WHAT THE EXERCISE ASKS -
What is the number of lines in the data that hold the string "bottom"? Reply with that number only.

Stored data entries -
==================================================
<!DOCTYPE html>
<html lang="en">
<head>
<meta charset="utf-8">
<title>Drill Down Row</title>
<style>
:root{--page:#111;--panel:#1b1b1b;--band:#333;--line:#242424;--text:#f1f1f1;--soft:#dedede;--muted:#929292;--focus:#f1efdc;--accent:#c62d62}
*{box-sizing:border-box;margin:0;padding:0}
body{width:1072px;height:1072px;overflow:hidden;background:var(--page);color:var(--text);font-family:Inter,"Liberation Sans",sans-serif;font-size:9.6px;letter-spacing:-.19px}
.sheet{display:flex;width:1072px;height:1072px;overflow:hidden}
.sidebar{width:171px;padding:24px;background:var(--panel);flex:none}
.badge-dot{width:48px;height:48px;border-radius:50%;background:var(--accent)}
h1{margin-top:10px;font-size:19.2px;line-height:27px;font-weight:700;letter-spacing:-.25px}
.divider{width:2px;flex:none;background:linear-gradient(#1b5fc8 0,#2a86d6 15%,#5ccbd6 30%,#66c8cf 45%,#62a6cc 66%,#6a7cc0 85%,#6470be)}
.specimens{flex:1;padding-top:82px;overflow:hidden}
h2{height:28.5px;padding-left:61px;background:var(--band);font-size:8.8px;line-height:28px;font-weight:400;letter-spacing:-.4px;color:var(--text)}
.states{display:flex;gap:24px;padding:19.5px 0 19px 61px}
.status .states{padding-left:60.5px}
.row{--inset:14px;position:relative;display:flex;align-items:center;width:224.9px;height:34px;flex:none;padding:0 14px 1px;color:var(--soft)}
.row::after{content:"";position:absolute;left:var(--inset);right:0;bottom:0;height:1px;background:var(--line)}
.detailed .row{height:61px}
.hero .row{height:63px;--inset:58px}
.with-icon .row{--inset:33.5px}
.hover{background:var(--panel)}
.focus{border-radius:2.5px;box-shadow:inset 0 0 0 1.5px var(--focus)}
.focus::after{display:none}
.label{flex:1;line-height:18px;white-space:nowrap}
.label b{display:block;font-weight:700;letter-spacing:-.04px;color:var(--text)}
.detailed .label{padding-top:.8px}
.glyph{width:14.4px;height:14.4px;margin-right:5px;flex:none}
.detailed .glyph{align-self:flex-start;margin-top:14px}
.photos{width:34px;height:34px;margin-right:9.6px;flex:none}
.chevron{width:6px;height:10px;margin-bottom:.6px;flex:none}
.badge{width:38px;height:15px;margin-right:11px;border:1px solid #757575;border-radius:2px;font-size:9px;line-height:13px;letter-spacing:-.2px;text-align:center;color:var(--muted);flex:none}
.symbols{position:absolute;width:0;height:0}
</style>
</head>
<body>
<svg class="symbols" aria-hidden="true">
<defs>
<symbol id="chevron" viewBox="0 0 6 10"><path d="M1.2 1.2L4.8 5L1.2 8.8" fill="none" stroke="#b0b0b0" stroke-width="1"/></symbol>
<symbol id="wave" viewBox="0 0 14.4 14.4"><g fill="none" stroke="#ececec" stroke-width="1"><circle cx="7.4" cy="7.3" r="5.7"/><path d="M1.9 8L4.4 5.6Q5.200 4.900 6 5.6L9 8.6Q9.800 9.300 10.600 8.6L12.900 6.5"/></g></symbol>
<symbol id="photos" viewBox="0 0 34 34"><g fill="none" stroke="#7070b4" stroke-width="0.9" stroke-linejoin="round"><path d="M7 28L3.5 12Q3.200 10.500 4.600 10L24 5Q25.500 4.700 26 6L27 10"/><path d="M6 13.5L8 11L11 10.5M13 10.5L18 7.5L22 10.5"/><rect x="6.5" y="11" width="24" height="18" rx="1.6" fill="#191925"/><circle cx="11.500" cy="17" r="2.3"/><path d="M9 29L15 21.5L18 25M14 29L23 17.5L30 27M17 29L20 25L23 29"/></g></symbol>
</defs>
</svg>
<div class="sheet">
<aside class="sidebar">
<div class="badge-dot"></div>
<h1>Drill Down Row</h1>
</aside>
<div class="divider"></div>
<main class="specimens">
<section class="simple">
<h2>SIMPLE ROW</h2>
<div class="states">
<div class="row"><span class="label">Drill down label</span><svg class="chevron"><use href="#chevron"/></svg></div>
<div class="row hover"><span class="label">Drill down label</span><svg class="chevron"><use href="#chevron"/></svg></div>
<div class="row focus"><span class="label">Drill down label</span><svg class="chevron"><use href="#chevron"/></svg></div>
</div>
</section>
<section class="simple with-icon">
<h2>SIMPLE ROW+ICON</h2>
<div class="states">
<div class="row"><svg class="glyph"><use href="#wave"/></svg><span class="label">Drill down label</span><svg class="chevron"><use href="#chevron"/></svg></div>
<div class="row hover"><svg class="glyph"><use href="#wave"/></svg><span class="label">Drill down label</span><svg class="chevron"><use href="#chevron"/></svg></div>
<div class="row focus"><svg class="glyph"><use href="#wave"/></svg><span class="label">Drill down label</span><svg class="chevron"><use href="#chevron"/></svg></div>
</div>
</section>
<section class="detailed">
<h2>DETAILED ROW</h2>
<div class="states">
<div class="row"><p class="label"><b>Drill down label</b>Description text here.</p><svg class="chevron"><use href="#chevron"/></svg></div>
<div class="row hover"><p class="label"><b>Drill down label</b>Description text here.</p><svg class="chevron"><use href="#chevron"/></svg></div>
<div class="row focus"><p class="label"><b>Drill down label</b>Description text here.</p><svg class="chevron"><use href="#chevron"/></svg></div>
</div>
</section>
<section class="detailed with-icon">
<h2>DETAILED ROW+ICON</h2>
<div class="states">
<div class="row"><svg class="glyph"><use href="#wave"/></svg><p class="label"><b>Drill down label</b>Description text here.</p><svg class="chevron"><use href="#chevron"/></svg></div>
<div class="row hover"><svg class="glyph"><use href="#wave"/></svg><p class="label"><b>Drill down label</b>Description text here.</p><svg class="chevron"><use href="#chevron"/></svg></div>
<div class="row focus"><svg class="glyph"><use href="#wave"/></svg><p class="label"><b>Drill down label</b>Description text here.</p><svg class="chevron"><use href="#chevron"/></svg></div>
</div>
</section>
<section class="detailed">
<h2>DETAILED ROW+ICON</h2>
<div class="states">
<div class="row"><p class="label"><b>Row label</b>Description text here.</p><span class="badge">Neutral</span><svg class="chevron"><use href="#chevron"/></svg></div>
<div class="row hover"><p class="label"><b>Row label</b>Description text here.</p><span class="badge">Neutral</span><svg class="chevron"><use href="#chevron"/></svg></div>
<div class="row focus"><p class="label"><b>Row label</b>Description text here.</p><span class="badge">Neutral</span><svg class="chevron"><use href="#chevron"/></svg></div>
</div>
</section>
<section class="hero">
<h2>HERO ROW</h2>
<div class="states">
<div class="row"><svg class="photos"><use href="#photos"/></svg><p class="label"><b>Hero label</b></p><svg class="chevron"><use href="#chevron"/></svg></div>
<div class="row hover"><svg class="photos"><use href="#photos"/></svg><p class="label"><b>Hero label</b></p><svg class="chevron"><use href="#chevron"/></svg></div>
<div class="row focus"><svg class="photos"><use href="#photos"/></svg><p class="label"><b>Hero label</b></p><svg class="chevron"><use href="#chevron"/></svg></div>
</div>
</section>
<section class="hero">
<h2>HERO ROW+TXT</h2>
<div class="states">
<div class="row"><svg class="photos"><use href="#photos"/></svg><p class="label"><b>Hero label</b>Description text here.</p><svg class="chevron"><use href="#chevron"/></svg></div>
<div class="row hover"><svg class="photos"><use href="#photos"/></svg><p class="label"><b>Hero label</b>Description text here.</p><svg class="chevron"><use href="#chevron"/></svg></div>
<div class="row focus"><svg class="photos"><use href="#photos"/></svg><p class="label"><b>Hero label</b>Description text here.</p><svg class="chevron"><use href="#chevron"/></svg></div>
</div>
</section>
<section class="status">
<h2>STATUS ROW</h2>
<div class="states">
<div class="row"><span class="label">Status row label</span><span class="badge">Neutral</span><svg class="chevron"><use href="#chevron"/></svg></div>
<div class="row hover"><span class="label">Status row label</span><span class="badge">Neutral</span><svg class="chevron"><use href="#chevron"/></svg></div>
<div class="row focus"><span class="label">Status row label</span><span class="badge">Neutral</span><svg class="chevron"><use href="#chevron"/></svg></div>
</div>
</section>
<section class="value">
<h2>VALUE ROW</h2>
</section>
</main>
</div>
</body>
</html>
==================================================
RESPONSE BELOW -
2